Spinetingler is doing something kind of cool right now, reviewing every single story in Otto Penzler and James Ellroy's BEST AMERICAN NOIR OF THE CENTURY. It's a hell of a tome, chock full of gorgeous writing on topics that are anything but. Whether you're a die-hard fan of the genre, or just interested in getting a peek of what it has to offer, I highly recommend checking it out. It doesn't get much better.
But don't just take my word for it. No, wait: take my word for it.
That's right, cats and kittens (ugh -- did I really just say that?); for some crazy-ass reason, the good folks at Spinetingler saw fit to ask me to write a few words about MacKinlay Kantor's "Gun Crazy." Whether those few words are worth a damn is up to you, but it was an honor to participate, and Kantor's tale is a cracking one indeed.

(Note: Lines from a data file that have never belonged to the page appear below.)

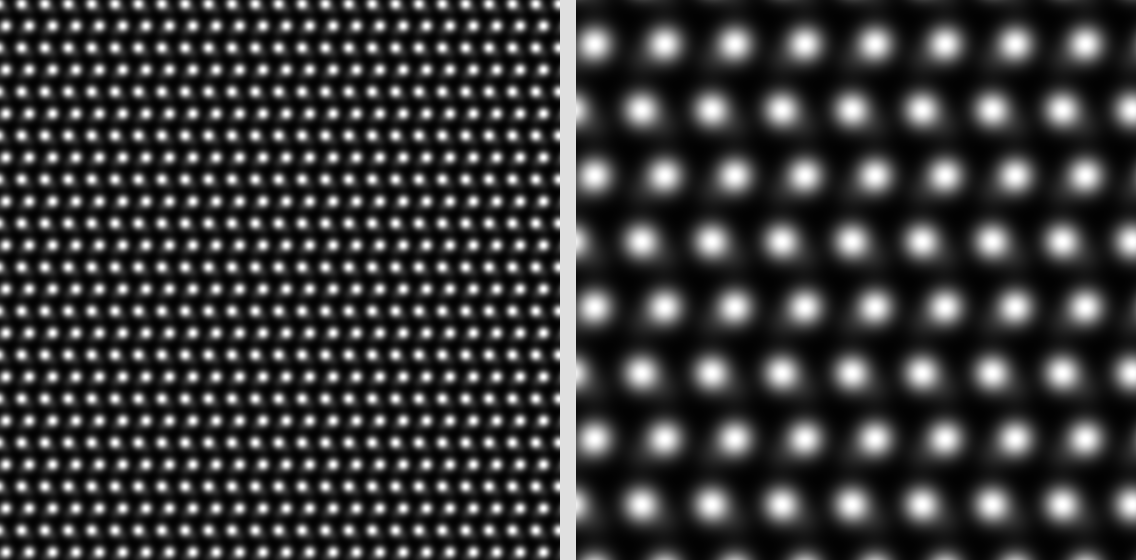
Left: the whole. Right: its middle third, enlarged.
Give the GLSL for this pattern, as a Shadertoy shader.

```glsl
// Rows of soft bright dots on black, in a zigzag lattice of two dots per cell.
// Each dot has a dim companion a third of a cell aside and an eighth below.
// Every spot is a Gaussian, summed over the neighbouring cells.

const vec2 cell = vec2(0.04174, 0.07833);

// Sum of the Gaussian spots at one site of every cell; site is in cell units
float spotLattice(vec2 p, vec2 site) {
    vec2 q = p / cell - site;
    vec2 nearest = q - round(q);
    float sum = 0.0;
    for (int j = -1; j <= 1; j++) {
        for (int i = -1; i <= 1; i++) {
            vec2 d = (nearest - vec2(i, j)) * cell;
            sum += exp(-dot(d, d) / (2.0 * 0.00725 * 0.00725));
        }
    }
    return sum;
}

void mainImage(out vec4 fragColor, in vec2 fragCoord) {
    vec2 p = fragCoord / iResolution.y - vec2(0.5115, 0.4838);

    // Bright dots: alternate rows step aside by a third of a cell
    vec2 rowStep = vec2(-1.0 / 3.0, 0.5);
    float bright = spotLattice(p, vec2(0.0)) + spotLattice(p, rowStep);

    // Dim companions: lower left in one row, lower right in the next
    vec2 lowerLeft = vec2(-1.0 / 3.0, -0.125);
    vec2 lowerRight = vec2(1.0 / 3.0, -0.125);
    float dim = spotLattice(p, lowerLeft) + spotLattice(p, rowStep + lowerRight);

    float intensity = clamp(bright + 0.125 * dim, 0.0, 1.0);
    fragColor = vec4(vec3(intensity), 1.0);
}
```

Oh, and a confession: this wasn't my first review. My first review was for "The Red Hand of Ulster" by Sam Millar, which appeared in the marvelous REQUIEMS FOR THE DEPARTED, and you can read it here. (Why didn't I blog about it when it came out? Truth is, I wasn't sure the review was any damn good. Seriously, fiction's way easier.)